> **Task description**: Below are some records; find each line that carries the word "fragColor" and copy it.

> **Dataset entries**:
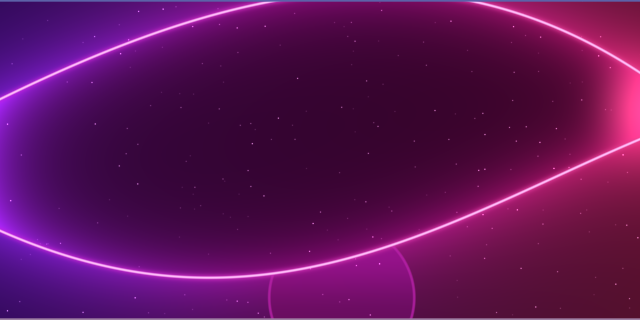
A Shadertoy shader for this background:

```glsl
// A neon lens: two glowing curves cross a violet-to-wine backdrop, with a disc below.
// Each curve is a quartic; its slope turns vertical offset into approximate distance.
// Hashed cells scatter the stars. Units: canvas height = 1, origin at lower left.

// Curves: height at x = 0, then the coefficients of x, x^2, x^3, x^4
const float UPPER_START = 0.690;
const vec4 UPPER_COEF = vec4(0.487, -0.0954, -0.0637, 0.0);
const float LOWER_START = 0.279;
const vec4 LOWER_COEF = vec4(-0.4414, 0.3044, 0.0647, -0.0354);

const float LINE_HALF_WIDTH = 0.0035;
const float HALO_REACH = 0.011;
const float INNER_REACH = 0.095;
const float OUTER_REACH = 0.13;
const float GLOW_GAIN = 0.58;

const vec2 DISC_CENTER = vec2(1.068, 0.07);
const float DISC_RADIUS = 0.2266;
const vec3 DISC_TOP = vec3(0.60, 0.07, 0.56);
const vec3 DISC_BOTTOM = vec3(0.42, 0.05, 0.38);
const vec3 DISC_RIM = vec3(0.72, 0.13, 0.66);

const vec3 INNER_LEFT = vec3(0.19, 0.02, 0.23);
const vec3 INNER_RIGHT = vec3(0.21, 0.01, 0.13);
const vec3 OUTER_LEFT = vec3(0.17, 0.03, 0.31);
const vec3 OUTER_RIGHT = vec3(0.32, 0.06, 0.17);
const vec3 GLOW_VIOLET = vec3(0.50, 0.13, 0.80);
const vec3 GLOW_MAGENTA = vec3(0.58, 0.05, 0.50);
const vec3 GLOW_PINK = vec3(0.72, 0.11, 0.40);
const vec3 TIP_PINK = vec3(0.66, 0.24, 0.36);
const vec3 CORE_COLOR = vec3(1.0, 0.74, 0.98);
const vec3 STAR_COLOR = vec3(0.90, 0.68, 0.88);
const vec3 TOP_EDGE = vec3(0.36, 0.38, 0.66);
const vec3 BOTTOM_EDGE = vec3(0.62, 0.50, 0.64);
const float EDGE_WIDTH = 0.0035;
const float STAR_RADIUS = 0.0022;

float hash(vec2 p) {
    vec3 q = fract(vec3(p.xyx) * 0.1031);
    q += dot(q, q.yzx + 33.33);
    return fract((q.x + q.y) * q.z);
}

// Signed distance to a quartic curve, positive above it
float curveDistance(vec2 p, float start, vec4 k) {
    float x = p.x;
    float height = start + x * (k.x + x * (k.y + x * (k.z + x * k.w)));
    float slope = k.x + x * (2.0 * k.y + x * (3.0 * k.z + x * 4.0 * k.w));
    return (p.y - height) / sqrt(1.0 + slope * slope);
}

// One star at most per cell, kept away from the cell borders
float starLayer(vec2 p, float cellSize, float density, float seed, float px) {
    vec2 cell = floor(p / cellSize);
    vec2 id = cell + seed;
    vec2 jitter = 0.2 + 0.6 * vec2(hash(id + 7.1), hash(id + 19.7));
    float d = length(p - (cell + jitter) * cellSize);
    float radius = max(STAR_RADIUS, 0.55 * px);
    float shine = hash(id + 41.3);
    return step(hash(id), density) * mix(0.15, 1.0, shine * shine)
        * exp(-d * d / (radius * radius));
}

void mainImage(out vec4 fragColor, in vec2 fragCoord) {
    float px = 1.0 / iResolution.y;
    vec2 p = fragCoord * px;
    float width = iResolution.x * px;
    p.x *= 2.0 / width;
    float across = p.x * 0.5;

    float upper = curveDistance(p, UPPER_START, UPPER_COEF);
    float lower = curveDistance(p, LOWER_START, LOWER_COEF);
    float inside = smoothstep(-px, px, min(-upper, lower));
    float below = smoothstep(px, -px, lower);

    // Backdrop and the disc hanging under the lower curve
    vec3 color = mix(mix(OUTER_LEFT, OUTER_RIGHT, across),
                     mix(INNER_LEFT, INNER_RIGHT, across), inside);

    // Wide glow along both curves, violet to pink
    vec3 tint = mix(GLOW_VIOLET, GLOW_MAGENTA, smoothstep(0.0, 0.5, across));
    tint = mix(tint, GLOW_PINK, smoothstep(0.5, 1.0, across));
    vec2 d = abs(vec2(upper, lower));
    vec2 glow = exp(-d / mix(OUTER_REACH, INNER_REACH, inside));
    color += GLOW_GAIN * tint * (1.0 - (1.0 - glow.x) * (1.0 - glow.y));

    // Light at the two ends of the lens
    color += inside * GLOW_VIOLET * 0.42 * exp(-p.x / 0.11);
    vec2 tip = (p - vec2(2.02, 0.66)) / vec2(0.13, 0.16);
    color += TIP_PINK * exp(-dot(tip, tip)) * mix(0.45, 1.0, inside);

    float disc = length(p - DISC_CENTER) - DISC_RADIUS;
    vec3 discFill = mix(DISC_BOTTOM, DISC_TOP, smoothstep(0.0, 0.22, p.y));
    color = mix(color, discFill, 0.9 * below * smoothstep(px, -px, disc));
    float rim = smoothstep(0.004 + px, 0.004 - px, abs(disc));
    color = mix(color, DISC_RIM, 0.8 * below * rim);

    // Stars in three sizes of cell
    float stars = 0.0;
    for (int i = 0; i < 3; i++) {
        float layer = float(i);
        stars += starLayer(p, 0.045 + 0.03 * layer, 0.16, 53.0 * layer, px);
    }
    color += STAR_COLOR * min(stars, 1.0) * 0.75;

    // Bright neon lines with a tight halo
    float line = min(d.x, d.y);
    vec3 halo = mix(vec3(0.75, 0.13, 0.85), vec3(0.90, 0.25, 0.55), across);
    color = mix(color, halo, 0.75 * exp(-line * line / (HALO_REACH * HALO_REACH)));
    color = mix(color, CORE_COLOR,
        smoothstep(LINE_HALF_WIDTH + px, LINE_HALF_WIDTH - px, line));

    // Thin pale borders at top and bottom
    color = mix(color, TOP_EDGE, smoothstep(EDGE_WIDTH + px, EDGE_WIDTH, 1.0 - p.y));
    color = mix(color, BOTTOM_EDGE, smoothstep(EDGE_WIDTH + px, EDGE_WIDTH, p.y));
    fragColor = vec4(clamp(color, 0.0, 1.0), 1.0);
}
```
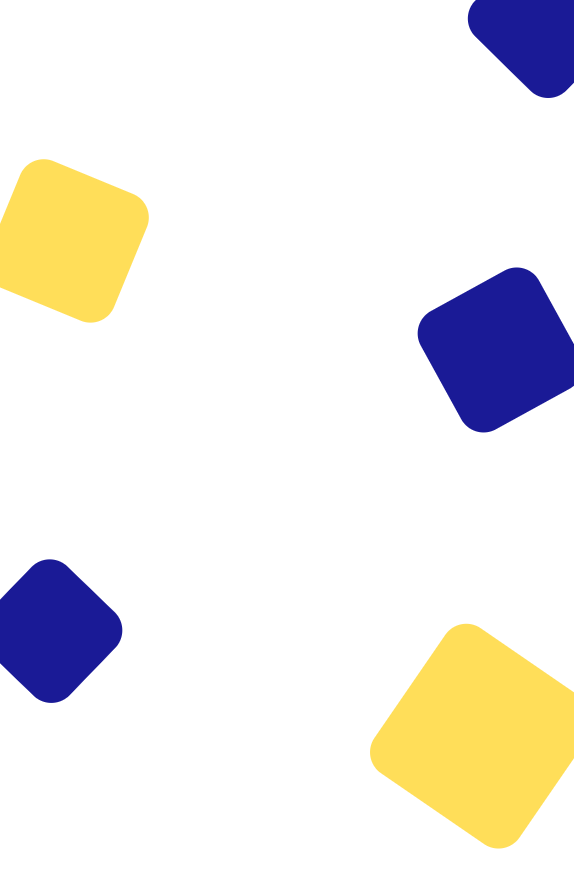
Reproduce this background procedurally as a Shadertoy shader.

```glsl
const vec3 WHITE  = vec3(1.0);
const vec3 YELLOW = vec3(1.0, 0.87, 0.35);
const vec3 BLUE   = vec3(0.1, 0.1, 0.59);
const float CORNER_RADIUS = 0.0285;

// Turn a point into the frame of a shape tilted counterclockwise
vec2 toLocal(vec2 p, float degrees) {
    float a = radians(degrees);
    float c = cos(a), s = sin(a);
    return mat2(c, -s, s, c) * p;
}

// Signed distance to a rounded square
float roundedSquare(vec2 p, float halfSide, float radius) {
    vec2 q = abs(p) - halfSide + radius;
    return length(max(q, 0.0)) + min(max(q.x, q.y), 0.0) - radius;
}

// Lay one tilted tile over the colour below it
vec3 paintTile(vec3 below, vec3 tint, vec2 p, vec2 center,
               float halfSide, float degrees, float pixel) {
    float d = roundedSquare(toLocal(p - center, degrees), halfSide, CORNER_RADIUS);
    return mix(below, tint, clamp(0.5 - d / pixel, 0.0, 1.0));
}

void mainImage(out vec4 fragColor, in vec2 fragCoord) {
    // One unit is the canvas height; x is anchored to the canvas width
    float pixel = 1.0 / iResolution.y;
    vec2 p = fragCoord * pixel;
    vec3 color = WHITE;

    // Left side
    color = paintTile(color, YELLOW, p, vec2(0.0749, 0.7311), 0.0765, -22.4, pixel);
    color = paintTile(color, BLUE,   p, vec2(0.0564, 0.2956), 0.0650, -44.0, pixel);

    // Right side
    color = paintTile(color, BLUE,   p, vec2(0.6113, 0.9798), 0.0714, -44.5, pixel);
    color = paintTile(color, BLUE,   p, vec2(0.5582, 0.6094), 0.0753,  28.8, pixel);
    color = paintTile(color, YELLOW, p, vec2(0.5384, 0.1784), 0.0982, -34.5, pixel);

    fragColor = vec4(color, 1.0);
}
```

> **Exercise solution**:
void mainImage(out vec4 fragColor, in vec2 fragCoord) {
    fragColor = vec4(clamp(color, 0.0, 1.0), 1.0);
void mainImage(out vec4 fragColor, in vec2 fragCoord) {
    fragColor = vec4(color, 1.0);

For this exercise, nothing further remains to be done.